- **ABOUT THIS TASK**
In the listing that follows, retype every line from the first through the one containing "border-box; margin: 0;". Pictures are to be left out.

- **THE DATA**
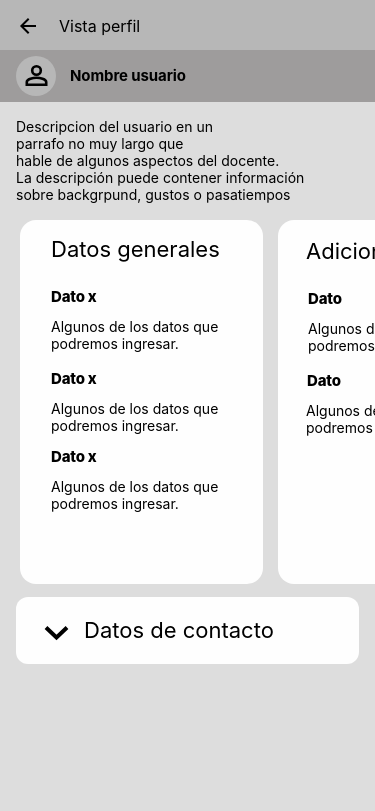
<!DOCTYPE html>
<html lang="es">
<head>
<meta charset="utf-8">
<title>Vista perfil</title>
<style>
:root {
  --page: #dddddd;
  --bar: #b7b7b7;
  --user-bar: #9e9c9c;
  --card: #fefefe;
  --ink: #000000;
}
* { box-sizing: border-box; margin: 0; padding: 0; }
html, body { width: 375px; height: 811px; overflow: hidden; }
body {
  background: var(--page);
  color: var(--ink);
  font: 400 14px/17px Inter, sans-serif;
  white-space: nowrap;
}
svg { display: block; flex: none; }
.top-bar {
  display: flex; align-items: center; gap: 19px;
  height: 50px; padding: 2px 16px 0;
  background: var(--bar);
}
.top-bar a { color: inherit; }
.top-bar h1 { font-size: 16px; line-height: 20px; font-weight: 400; }
.user-bar {
  display: flex; align-items: center; gap: 14px;
  height: 52px; padding: 0 16px;
  background: var(--user-bar);
}
.avatar {
  display: grid; place-items: center;
  width: 40px; height: 40px; border-radius: 50%;
  background: var(--bar);
}
.user-bar h2 { font-size: 15px; line-height: 18px; font-weight: 700; letter-spacing: -0.1px; }
.description { height: 118px; padding: 16px 16px 0; }
.cards { display: flex; gap: 15px; width: 375px; padding-left: 20px; overflow: hidden; }
.card {
  flex: none; width: 243px; height: 364px;
  padding: 16px 31px 0;
  border-radius: 16px;
  background: var(--card);
}
.title { font-size: 22px; line-height: 27px; font-weight: 400; }
.card .title { margin-bottom: 25px; }
.entry { margin-bottom: 18px; }
.entry:nth-of-type(2) { margin-bottom: 14px; }
.entry h4 { margin-bottom: 12px; font-size: 15px; line-height: 18px; font-weight: 800; letter-spacing: -0.2px; }
.card.extra { padding: 18px 28px 0; }
.extra .entry:first-of-type { padding-left: 2px; }
.extra .entry h4 { margin-left: 1px; }
.extra .entry:first-of-type h4 { margin-left: 0; }
.contact {
  display: flex; align-items: center; gap: 15px;
  width: 343px; height: 67px; margin: 13px 16px 0; padding-left: 28px;
  border-radius: 12px;
  background: var(--card);
}
.contact svg { margin-top: 4px; }
</style>
</head>
<body>
<header class="top-bar">
  <a href="#" aria-label="Volver">
    <svg width="24" height="24" viewBox="0 0 24 24" fill="none" stroke="currentColor" stroke-width="2">
      <path d="M20 12H5.5M12.7 4.7L5.4 12l7.3 7.3"/>
    </svg>
  </a>
  <h1>Vista perfil</h1>
</header>

<section class="user-bar">
  <div class="avatar">
    <svg width="24" height="24" viewBox="0 0 24 24" fill="none" stroke="currentColor" stroke-width="2.6">
      <circle cx="12.5" cy="6.5" r="4.3"/>
      <path d="M2.8 20.8V18c0-3 6.5-4.3 9.7-4.3s9.7 1.3 9.7 4.3v2.8z"/>
    </svg>
  </div>
  <h2>Nombre usuario</h2>
</section>

<p class="description">Descripcion del usuario en un<br>parrafo no muy largo que<br>hable de algunos aspectos del docente.<br>La descripción puede contener información<br>sobre backgrpund, gustos o pasatiempos</p>

<main>
  <div class="cards">
    <article class="card">
      <h3 class="title">Datos generales</h3>
      <section class="entry">
        <h4>Dato x</h4>
        <p>Algunos de los datos que<br>podremos ingresar.</p>
      </section>
      <section class="entry">
        <h4>Dato x</h4>
        <p>Algunos de los datos que<br>podremos ingresar.</p>
      </section>
      <section class="entry">
        <h4>Dato x</h4>
        <p>Algunos de los datos que<br>podremos ingresar.</p>
      </section>
    </article>
    <article class="card extra">
      <h3 class="title">Adicionales</h3>
      <section class="entry">
        <h4>Dato</h4>
        <p>Algunos de los datos que<br>podremos ingresar.</p>
      </section>
      <section class="entry">
        <h4>Dato</h4>
        <p>Algunos de los datos que<br>podremos ingresar.</p>
      </section>
    </article>
  </div>

  <section class="contact">
    <svg width="25" height="16" viewBox="0 0 25 16" fill="none" stroke="currentColor" stroke-width="4" aria-hidden="true">
      <path d="M2 2.5l10.5 10L23 2.5"/>
    </svg>
    <h3 class="title">Datos de contacto</h3>
  </section>
</main>
</body>
</html>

- **EXERCISE SOLUTION**
<!DOCTYPE html>
<html lang="es">
<head>
<meta charset="utf-8">
<title>Vista perfil</title>
<style>
:root {
  --page: #dddddd;
  --bar: #b7b7b7;
  --user-bar: #9e9c9c;
  --card: #fefefe;
  --ink: #000000;
}
* { box-sizing: border-box; margin: 0; padding: 0; }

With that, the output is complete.